THE Hartlepool Mail can today reveal first details of a new contest to honour those who lost their lives on the most momentous day in the town’s history.
We have teamed up with Hartlepool Borough Council to launch a poetry competition to mark the upcoming cententary of the Bombardment of Hartlepool on December 16.
Anywhere between 108-123 people were killed as a result of the onslaught on the town by the German Navy in 1914.
The exact figure varies because many of the 200 people wounded in the shelling by three warships never recovered from their injuries.
A series of events will commemorate the centenary with the competition forming a key part of what is planned.
The winners of two age categories will have their poem published in an official brochure and will also have the opportunity to read their work out at a civic reception.
Leaflets are to be sent to schools and colleges to encourage pupils to enter the under 11 and 11-19 age categories.
The Mail also intends to print as many of the poems as possible in the paper before judges choose the winning and highly commended entries.
The Mayor of Hartlepool, Councillor Stephen Akers-Belcher, joined Mail assistant editor Gavin Ledwith at the competition’s launch and said: “I would like to thank the Mail for giving us this opportunity to work with them to encourage more young people to learn about the bombardment.
“It is a real exciting way of getting them to explore such an important date in our history.
“It is a date which should always be remembered and I am a great believer that we should look at the past to help us in the future.”
The competition, part of the Mail’s Hartlepool at War series of articles marking the centenary of the First World War’s outbreak, centres on James Clark’s famed Bombardment of the Hartlepools painting.
The borough council has had the West Hartlepool-born artist’s painting lovingly restored by experts so that it can form the centrepiece of a new bombardment exhibition.
Mark Simmons, the authority’s museums manager, added: “They have done a fantastic job and you can make out so much more detail in the painting’s figures.”
Now we want you to use Clark’s work, currently hanging inside Hartlepool Civic Centre, as the inspiration for a lasting tribute to those who fought or died nearly a century ago.
Mr Ledwith said: “We already know that schools across town are studying both the war and bombardment in this centenary year and hope they can find the time to fit this educational challenge into their work.

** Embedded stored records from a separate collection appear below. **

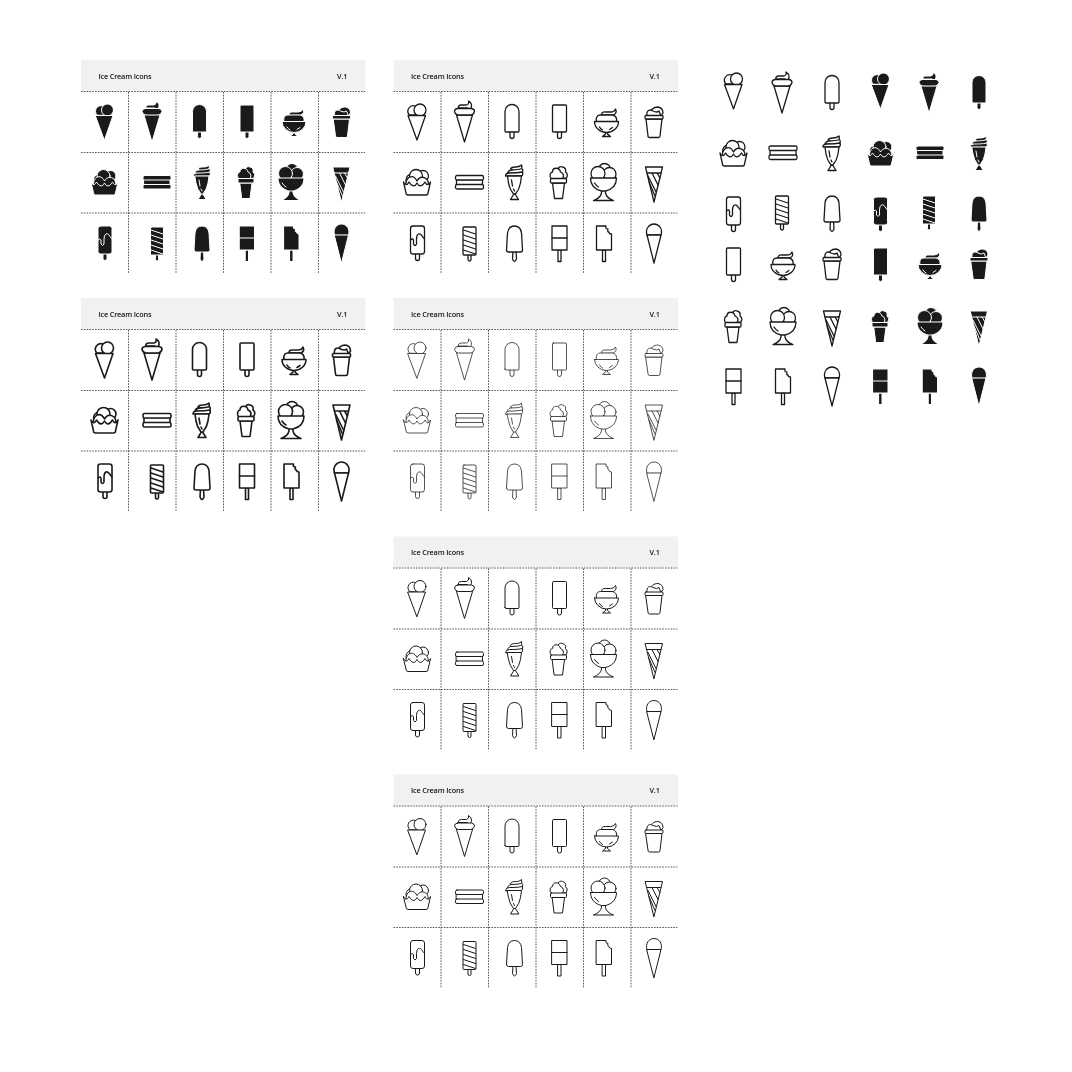
<!DOCTYPE html>
<html lang="en">
<head>
<meta charset="utf-8">
<title>Ice Cream Icons</title>
<style>
:root { --ink: #1a1a1a; --paper: #ffffff; --band: #f1f1f1; --rule: #444444; }
html, body { margin: 0; background: var(--paper); }
body { width: 1072px; height: 1072px; overflow: hidden; }
svg { display: block; }
.line { fill: var(--paper); stroke: var(--ink); stroke-linejoin: round; stroke-linecap: round; }
.solid { fill: var(--ink); stroke: var(--paper); stroke-width: 1; stroke-linejoin: round; stroke-linecap: round; }
.bold { stroke-width: 1.6; }
.medium { stroke-width: 1.3; }
.regular { stroke-width: 1; }
.thin { stroke-width: .75; }
.detail { fill: none; }
.header { fill: var(--band); }
.grid { fill: none; stroke: var(--rule); stroke-width: .9; stroke-dasharray: 1.6 1.2; }
.title { font: 600 7.3px "Open Sans", "Noto Sans", sans-serif; fill: var(--ink); }
</style>
</head>
<body>
<svg width="1072" height="1072" viewBox="0 0 1072 1072" role="img" aria-label="Ice cream icon set in solid and line styles">
<defs>
  <g id="double-cone">
    <path d="M-7-7C-11-11-7-18-1-16L3-7Z"/>
    <circle cx="3.5" cy="-12" r="6"/>
    <path d="M-8.5-6.5H9L.5 18Z"/>
  </g>
  <g id="swirl-cone">
    <path d="M-6-12Q-7-16-3-16H2Q5-17 4-20Q9-17 6-12Z"/>
    <path d="M-8-6L0 21L8-6Z"/>
    <path d="M-7-12.5H7Q10-12 10-9.5Q9-6 6-6H-6Q-9-6-10-9.5Q-10-12-7-12.5Z"/>
    <path class="detail" d="M-6-13H3"/>
  </g>
  <g id="round-pop">
    <path d="M-2 10V15.5a2 2 0 0 0 4 0V10Z"/>
    <path d="M-7 10V-9.5a7 7 0 0 1 14 0V10Q7 11 6 11H-6Q-7 11-7 10Z"/>
  </g>
  <g id="block-pop">
    <path d="M-2 10V15.5a2 2 0 0 0 4 0V10Z"/>
    <rect x="-7" y="-16" width="14" height="27" rx="1"/>
  </g>
  <g id="sundae-bowl">
    <path d="M-5-7Q-5-10.5-1-10H4Q8-10 9-13Q11-9 7-7Z"/>
    <path d="M-10 0C-11-5-9-7-6-7H6Q11-6 10 0Z"/>
    <path d="M-1 10H1V12L4 14.5H-4L-1 12Z"/>
    <path d="M-12-.5H12A12 11 0 0 1-12-.5Z"/>
    <path class="detail" d="M-7 5Q-6 7-4 8M3 7.5L6 5.5"/>
  </g>
  <g id="tub">
    <path d="M-3-7C-4-13 0-15 4-15Q9-14 9-9L7-6Z"/>
    <path d="M-7-6C-8-12-4-13-1-11Q3-9 5-11L7-6Z"/>
    <path d="M-8-3H8L6 14Q6 15.5 4.500 15.500H-4.500Q-6 15.500-6 14Z"/>
    <rect x="-9" y="-6.500" width="18" height="3.500" rx="1"/>
  </g>
  <g id="scoop-bowl">
    <circle cx="-5" cy="-2" r="6"/>
    <circle cx="6" cy="-6" r="5.500"/>
    <circle cx="-1" cy="-6" r="6.500"/>
    <path d="M-11 4C-12-5-4-9 0-1C4-8 13-4 11 4Z"/>
    <path d="M-13.500 0C-12 3-10 4-8 0C-5 5-2 5 0 1C2 5 5 5 8 0C10 4 12 3 13.500 0L11 11Q11 13 9 13H-9Q-11 13-11 11Z"/>
  </g>
  <g id="sandwich">
    <rect x="-13" y="-3" width="26" height="6"/>
    <rect x="-14" y="-7" width="28" height="4.500" rx="1.500"/>
    <rect x="-14" y="2" width="28" height="4.500" rx="1.500"/>
  </g>
  <g id="milkshake">
    <path d="M-4-13C-2-17 3-13 7-17Q8-14 6-12L3-10Z"/>
    <path d="M-7-9C-6-14 0-11 6-13Q9-14 8-10L5-8Z"/>
    <path d="M-9-6Q-9-9-5-9C0-9 3-9 8-10Q9-7 7-6Z"/>
    <path d="M0 11L-4 17.500H4Z"/>
    <path d="M-7-6H7L6 1Q5 7 1 12H-1Q-5 7-6 1Z"/>
    <path class="detail" d="M-3-2L-2 4M-1 7L0 9"/>
  </g>
  <g id="waffle-cup">
    <path d="M-1-8C-2-15 2-16 4-15Q8-14 7-10Q10-8 8-4L3-3Z"/>
    <path d="M-7-3C-10-6-8-10-6-10C-6-15 1-15 2-10Q5-9 5-6L4-3Z"/>
    <path d="M-6 1H6L4 16.500H-4Z"/>
    <rect x="-8" y="-3.500" width="16" height="4.500" rx="1"/>
  </g>
  <g id="coupe">
    <circle cx="1" cy="-12.500" r="6"/>
    <circle cx="6" cy="-8" r="6.500"/>
    <circle cx="-5.500" cy="-8.500" r="7"/>
    <path d="M-2 6H2V11Q3 16 10 18.500H-10Q-3 16-2 11Z"/>
    <path d="M-13-4H13C13 5 6 8 2 9H-2C-6 8-13 5-13-4Z"/>
    <path class="detail" d="M-9 1Q-7 4-5 5"/>
  </g>
  <g id="striped-cone">
    <path d="M-8.500-17H8.500L0 18Z"/>
    <path class="detail" d="M-7-11H7M-6-8L2 8M-2-11L4 1M3-11L6-6M-5-2L1 12"/>
  </g>
  <g id="dripping-pop">
    <path d="M-2 10V15.500a2 2 0 0 0 4 0V10Z"/>
    <rect x="-7" y="-17" width="14" height="28" rx="2.500"/>
    <path class="detail" d="M7-4C4-7 4-10 1-9Q-1-8-1-4V1Q-2.500 4-4 1V-3Q-5-5-7-3"/>
  </g>
  <g id="twist-pop">
    <path d="M-1.500 11V16.500a1.500 1.500 0 0 0 3 0V11Z"/>
    <rect x="-6.500" y="-16" width="13" height="28" rx="1"/>
    <path class="detail" d="M-6-13L6-9M-6-8L6-4M-6-3L6 1M-6 2L6 6M-6 7L6 11"/>
  </g>
  <g id="tapered-pop">
    <path d="M-1.500 8L-2 16Q0 21 2 16L1.500 8Z"/>
    <path d="M-8 7L-7-10Q-6-17 0-17Q6-17 7-10L8 7Q8 9 6 9H-6Q-8 9-8 7Z"/>
  </g>
  <g id="split-pop">
    <rect x="-1.500" y="7" width="3" height="11.500"/>
    <rect x="-7.500" y="-17" width="15" height="24"/>
    <path class="detail" d="M-7.500-5H7.500"/>
  </g>
  <g id="bitten-pop">
    <rect x="-1.500" y="7" width="3" height="11.500"/>
    <path d="M-7.500-17H2Q1-14 4-14Q3-11 5-11Q5-9 7.500-9V7H-7.500Z"/>
  </g>
  <g id="slim-cone">
    <path d="M-7-8C-9-14-5-19 0-19S9-14 7-8Z"/>
    <path d="M-7-8H7L0 20Z"/>
  </g>

  <g id="icon-set">
    <use href="#double-cone" x="23" y="62"/>
    <use href="#swirl-cone" x="71" y="61"/>
    <use href="#round-pop" x="118.500" y="61"/>
    <use href="#block-pop" x="166" y="61"/>
    <use href="#sundae-bowl" x="213" y="62"/>
    <use href="#tub" x="260.500" y="62"/>
    <use href="#scoop-bowl" x="23.500" y="122"/>
    <use href="#sandwich" x="76" y="122.500"/>
    <use href="#milkshake" x="121" y="122"/>
    <use href="#waffle-cup" x="165" y="122"/>
    <use href="#coupe" x="210" y="122"/>
    <use href="#striped-cone" x="260.500" y="124"/>
    <use href="#dripping-pop" x="24" y="183"/>
    <use href="#twist-pop" x="76" y="183"/>
    <use href="#tapered-pop" x="121" y="183"/>
    <use href="#split-pop" x="166" y="183"/>
    <use href="#bitten-pop" x="210.500" y="183"/>
    <use href="#slim-cone" x="260.500" y="183"/>
  </g>

  <g id="overview-set">
    <use href="#double-cone" x="733" y="91"/>
    <use href="#swirl-cone" x="782" y="92"/>
    <use href="#round-pop" x="832" y="92"/>
    <use href="#scoop-bowl" x="733.500" y="153"/>
    <use href="#sandwich" x="783" y="153"/>
    <use href="#milkshake" x="832" y="153"/>
    <use href="#dripping-pop" x="733.500" y="214"/>
    <use href="#twist-pop" x="782" y="212"/>
    <use href="#tapered-pop" x="832" y="213"/>
    <use href="#block-pop" x="733.500" y="264"/>
    <use href="#sundae-bowl" x="783" y="265"/>
    <use href="#tub" x="832" y="264"/>
    <use href="#waffle-cup" x="733" y="326"/>
    <use href="#coupe" x="783" y="326"/>
    <use href="#striped-cone" x="832" y="328"/>
    <use href="#split-pop" x="733.500" y="386"/>
    <use href="#bitten-pop" x="783" y="386"/>
    <use href="#slim-cone" x="832" y="386"/>
  </g>

  <g id="sheet">
    <rect class="header" width="284.500" height="31"/>
    <path class="grid" d="M0 31.500H284M0 92.500H284M0 153H284M47.500 32V214M95 32V214M142.500 32V214M190 32V214M237.500 32V214"/>
  </g>
</defs>

<rect width="1072" height="1072" fill="var(--paper)"/>

<g id="solid-sheet" transform="translate(81 60)">
  <use href="#sheet"/>
  <text class="title" x="17.500" y="18.500" textLength="53">Ice Cream Icons</text>
  <text class="title" x="256" y="18.500" textLength="10.500">V.1</text>
  <use class="solid" href="#icon-set"/>
</g>
<g id="medium-sheet" transform="translate(393.500 60)">
  <use href="#sheet"/>
  <text class="title" x="17.500" y="18.500" textLength="53">Ice Cream Icons</text>
  <text class="title" x="256" y="18.500" textLength="10.500">V.1</text>
  <use class="line medium" href="#icon-set"/>
</g>
<g id="bold-sheet" transform="translate(81 298)">
  <use href="#sheet"/>
  <text class="title" x="17.500" y="18.500" textLength="53">Ice Cream Icons</text>
  <text class="title" x="256" y="18.500" textLength="10.500">V.1</text>
  <use class="line bold" href="#icon-set"/>
</g>
<g id="thin-sheet" transform="translate(393.500 298)">
  <use href="#sheet"/>
  <text class="title" x="17.500" y="18.500" textLength="53">Ice Cream Icons</text>
  <text class="title" x="256" y="18.500" textLength="10.500">V.1</text>
  <use class="line thin" href="#icon-set"/>
</g>
<g id="regular-sheet" transform="translate(393.500 536.500)">
  <use href="#sheet"/>
  <text class="title" x="17.500" y="18.500" textLength="53">Ice Cream Icons</text>
  <text class="title" x="256" y="18.500" textLength="10.500">V.1</text>
  <use class="line regular" href="#icon-set"/>
</g>
<g id="regular-sheet-second" transform="translate(393.500 774.500)">
  <use href="#sheet"/>
  <text class="title" x="17.500" y="18.500" textLength="53">Ice Cream Icons</text>
  <text class="title" x="256" y="18.500" textLength="10.500">V.1</text>
  <use class="line regular" href="#icon-set"/>
</g>

<g id="overview">
  <use class="line medium" href="#overview-set"/>
  <use class="solid" href="#overview-set" x="147"/>
</g>
</svg>
</body>
</html>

“The Mail is committed to publishing entries and we are sure the standard of poetry will turn the judges’ important task into an extremely difficult one.”
JAMES Clark’s painting is the definitive artistic tribute to those who lost their lives during the Bombardment of Hartlepool.
So it is only fitting that it forms the inspiration for our competition.
What we want entrants to do is to study Clark’s painting before writing a poem of no more than 100 words.
Themes you may want to cover include what it would have been like to have been caught up in arguably the biggest event in the town’s history.
It could be that you write your poem from the perspective of one of the various types of people illustrated by Clark.
You may also want to consider the period and location of the painting or describe generally what is going on.
The closing dates for submissions is Friday, October 10, with the Mail publishing as many of the entries as possible.
The contest is divided into two age groups, under 11 and 11-19 years, with judges choosing a winner and three highly commended entries from each category. The winning entries will be published in an official commemorative brochure to mark the anniversary and the winners will also have the opportunity to read their work at the civic reception itself.
Further details about additional prizes will be announced later. Completed entries should be sent to: War Poetry Competition, Hartlepool Mail, New Clarence House, Wesley Square, Hartlepool, TS24 8BX.